I highly recommend reading about the Texas Product Development and Small Business Incubator Fund and the Capital Access Program.
In addition to the state-specific resources above, we encourage you to check out our guide on how to finance a business. We outline all of the major funding strategies and when to choose them!
Step 6: Build Your Business’s Brand
Now that you’ve taken care of everything above, it’s time to work on building your brand. Tons of factors play into your brand image, but two of the big ones are your business logo and website.
When you're ready to create your business logo, keep the following goals in mind:
- Capture the essence of your business. Aim for a design that reflects the core mission of your company.
- Differentiate yourself. Scope out your direct competitors’ logos and consider heading a different direction to help you visually stand out in the market.

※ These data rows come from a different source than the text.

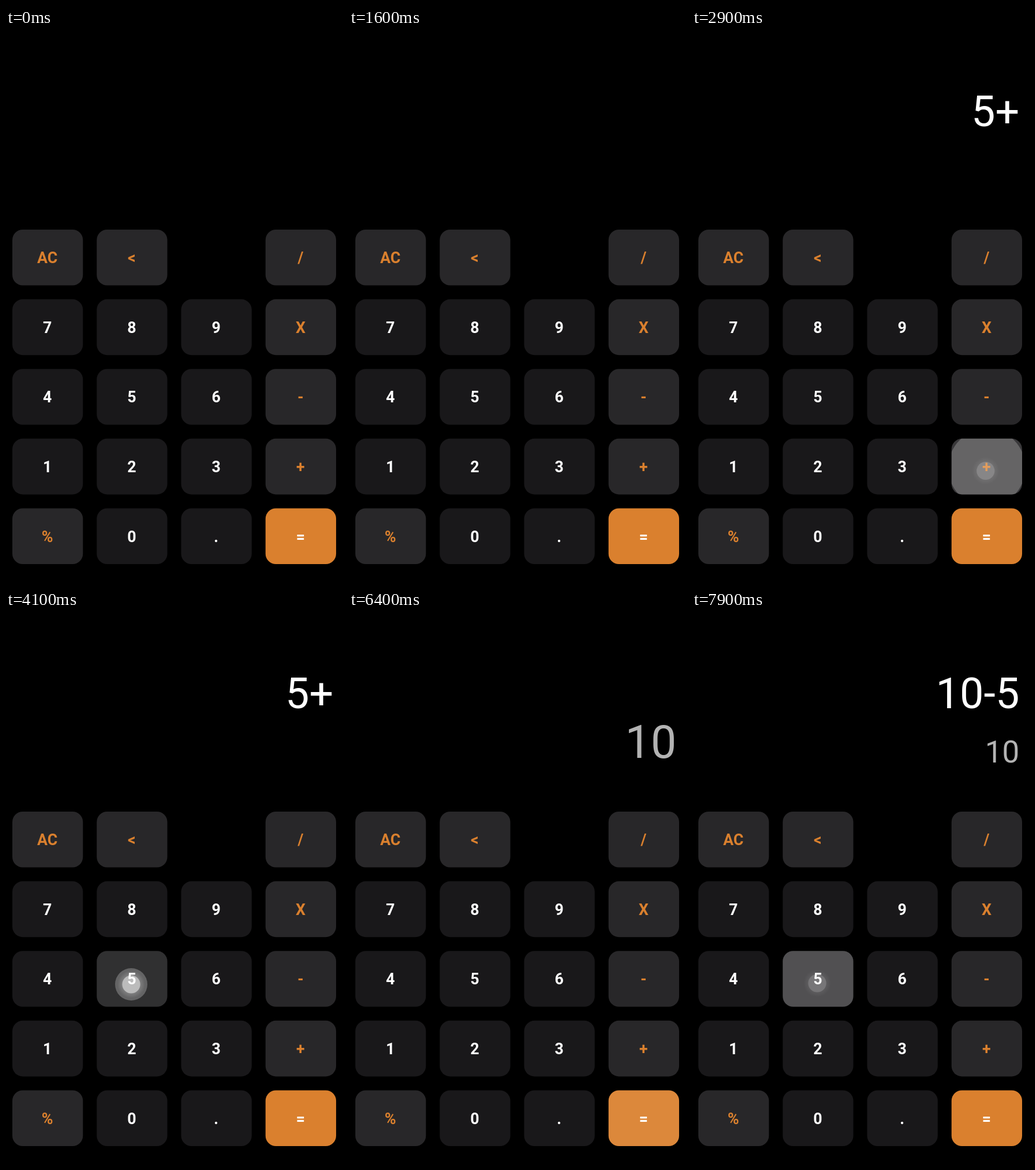
Animation, 584 px wide and 959 px high, one loop 8 s. Source, as an HTML page:

```html
<!DOCTYPE html>
<html lang="en">
<head>
<meta charset="utf-8">
<title>Calculator</title>
<style>
  html, body { margin: 0; width: 100%; height: 100%; overflow: hidden; background: #000; }
  svg { display: block; width: 584px; height: 959px; font-family: Roboto, sans-serif; }
  .label { font-size: 26.8px; font-weight: 700; text-anchor: middle; }
  .display { text-anchor: end; fill: #fff; }
  #result { fill: #b3b3b3; }
</style>
</head>
<body>
<svg viewBox="0 0 584 959">
  <defs>
    <clipPath id="keyClip"><rect id="clipBox"/></clipPath>
    <radialGradient id="glow">
      <stop offset=".6" stop-color="#fff" stop-opacity=".35"/>
      <stop offset="1" stop-color="#fff" stop-opacity="0"/>
    </radialGradient>
  </defs>
  <rect width="584" height="959"/>
  <g id="keys"></g>
  <g id="ink" clip-path="url(#keyClip)" fill="#fff">
    <rect id="highlight" width="584" height="959"/>
    <circle id="ripple"/>
  </g>
  <g id="labels"></g>
  <text id="input" class="display" x="567.4" y="170.3" font-size="73.8"></text>
  <text id="result" class="display" x="567.3"></text>
  <g id="touch">
    <circle r="24" fill="url(#glow)"/>
    <circle r="15.6" fill="#fff"/>
  </g>
</svg>
<script>
const $ = id => document.getElementById(id);
const DURATION = 8000, STEP = 100;
const KEY = { width: 122.3, height: 96.6, rx: 18 };
const ORANGE = '#da802e';
const ROWS = ['AC < _ /', '7 8 9 X', '4 5 6 -', '1 2 3 +', '% 0 . ='];

const set = (el, attrs) => {
  for (const name in attrs) el.setAttribute(name, attrs[name]);
  return el;
};
const add = (parent, tag, attrs) =>
  parent.appendChild(set(document.createElementNS('http://www.w3.org/2000/svg', tag), attrs));

const boxes = {};
ROWS.forEach((row, r) => row.split(' ').forEach((name, c) => {
  if (name === '_') return;
  const box = boxes[name] = { x: 11 + c * 146.25, y: 349 + r * 120.62, ...KEY };
  const isDigit = /[\d.]/.test(name), isEquals = name === '=';
  add($('keys'), 'rect', { ...box, fill: isEquals ? ORANGE : isDigit ? '#19181a' : '#282729' });
  add($('labels'), 'text', {
    class: 'label',
    x: box.x + KEY.width / 2 - .5,
    y: box.y + KEY.height / 2 + 9.8,
    fill: isDigit || isEquals ? '#fff' : ORANGE
  }).textContent = name;
}));

// Each press takes effect at `at`; the finger lands `lead` steps before.
const PRESSES = [
  { at: 1800, lead: 1, key: '5', x: 217, y: 646, input: '5' },
  { at: 2900, lead: 2, key: '+', x: 508.8, y: 766.5, input: '5+', radius: 67 },
  { at: 4200, lead: 2, key: '5', x: 217, y: 648, input: '5+5' },
  { at: 6200, lead: 2, key: '=', x: 510, y: 886, input: '', result: 'large' },
  { at: 7000, lead: 2, key: '-', x: 510, y: 646, input: '10-', result: 'small' },
  { at: 7900, lead: 2, key: '5', x: 217, y: 646, input: '10-5', result: 'small' }
];
const RESULT = {
  large: { 'font-size': 79, y: 256 },
  small: { 'font-size': 53, y: 264 }
};

// Ink by step relative to the press: highlight, ripple opacity, radius, touch dot.
const INK = {
  '-2': [0, 0, 0, .57],
  '-1': [.1, .25, 28, .57],
  '0': [.08, .22, 0, .22],
  '1': [.05, .13, 95, 0],
  '2': [.01, .05, 110, 0]
};

function drawInk(press, step) {
  const [highlight, opacity, radius, dot] = INK[step];
  const box = boxes[press.key];
  // The ripple drifts from the finger towards the key centre as it grows.
  const atFinger = step < 0;
  set($('clipBox'), box);
  set($('highlight'), { opacity: highlight });
  set($('ripple'), {
    cx: atFinger ? press.x : box.x + KEY.width / 2,
    cy: atFinger ? press.y : box.y + KEY.height / 2 + 2,
    r: radius || (step === 0 ? press.radius || 85 : 0),
    opacity: step === 0 && !press.radius ? .18 : opacity
  });
  set($('touch'), { transform: `translate(${press.x} ${press.y})`, opacity: dot });
}

function draw(time) {
  const t = Math.floor(time % DURATION / STEP) * STEP;
  const last = PRESSES.filter(p => p.at <= t).pop() || { input: '' };
  $('input').textContent = last.input;
  $('result').textContent = last.result ? '10' : '';
  if (last.result) set($('result'), RESULT[last.result]);

  const active = PRESSES.find(p => t >= p.at - p.lead * STEP && t < p.at + 3 * STEP);
  const visibility = active ? 'visible' : 'hidden';
  set($('ink'), { visibility });
  set($('touch'), { visibility });
  if (active) drawInk(active, (t - active.at) / STEP);
}

const start = performance.now();
function tick() {
  draw(performance.now() - start);
  requestAnimationFrame(tick);
}
tick();
</script>
</body>
</html>
```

- Make it memorable. Select a sleek, bold design that will leave a lasting impression in people’s minds.
- Hire a professional. This is a huge step for your business, so it’s worth investing some money to get your logo professionally done. (Sites like Fiverr can be great for this.)
For a more in-depth look at business logo design, check out our guide to choosing the perfect logo!
Again, another hugely important aspect of your brand image is your business website -- but that doesn’t mean you have to build a website from the ground up. A simple way to craft a professional, inviting website is to use an existing web-building platform. These services can save you the time and money involved in building a site from scratch.
Step 7: Market Your Business
This last step is one that never really ends: marketing your business. We could talk for hours on this topic, but instead here are just a few things to get you started on the right foot:
- Identify and locate your target market. To effectively market your business, you need to know exactly who you’re selling to and where to find them. For example, if you’re planning on doing social media marketing, you’ll need to identify which platforms your target market is most active on.
- Quality over quantity. There are countless marketing strategies out there, and too many entrepreneurs make the mistake of trying to do all of them at once. Instead of trying to succeed at content marketing, social media, SEO and email campaigning simultaneously, pick one or two and put your full effort behind them.
- Be willing to evolve. Once you’ve established a solid marketing strategy, stick with it long enough to see if your efforts pan out. But, if they don’t, be willing to make any necessary changes to successfully engage with your target market.
- Don’t get distracted by vanity metrics. Sure, it’s great to get clicks, likes and views, but if your efforts aren’t generating any sales, it’s time to adjust your strategy.
- Leverage software. Luckily there are dozens of free/inexpensive programs designed to aid busy entrepreneurs like you. From scheduling social media activity to calculating ROI, there’s a variety of ways to use software to your advantage. Marketing a business is a huge undertaking, so keep an eye out for ways to lighten your load. (Specific resources listed in our guide below!)
There’s so much more to say on this subject, but we won’t get into it here. We encourage you to read our definitive guide for a more detailed look at the art of marketing!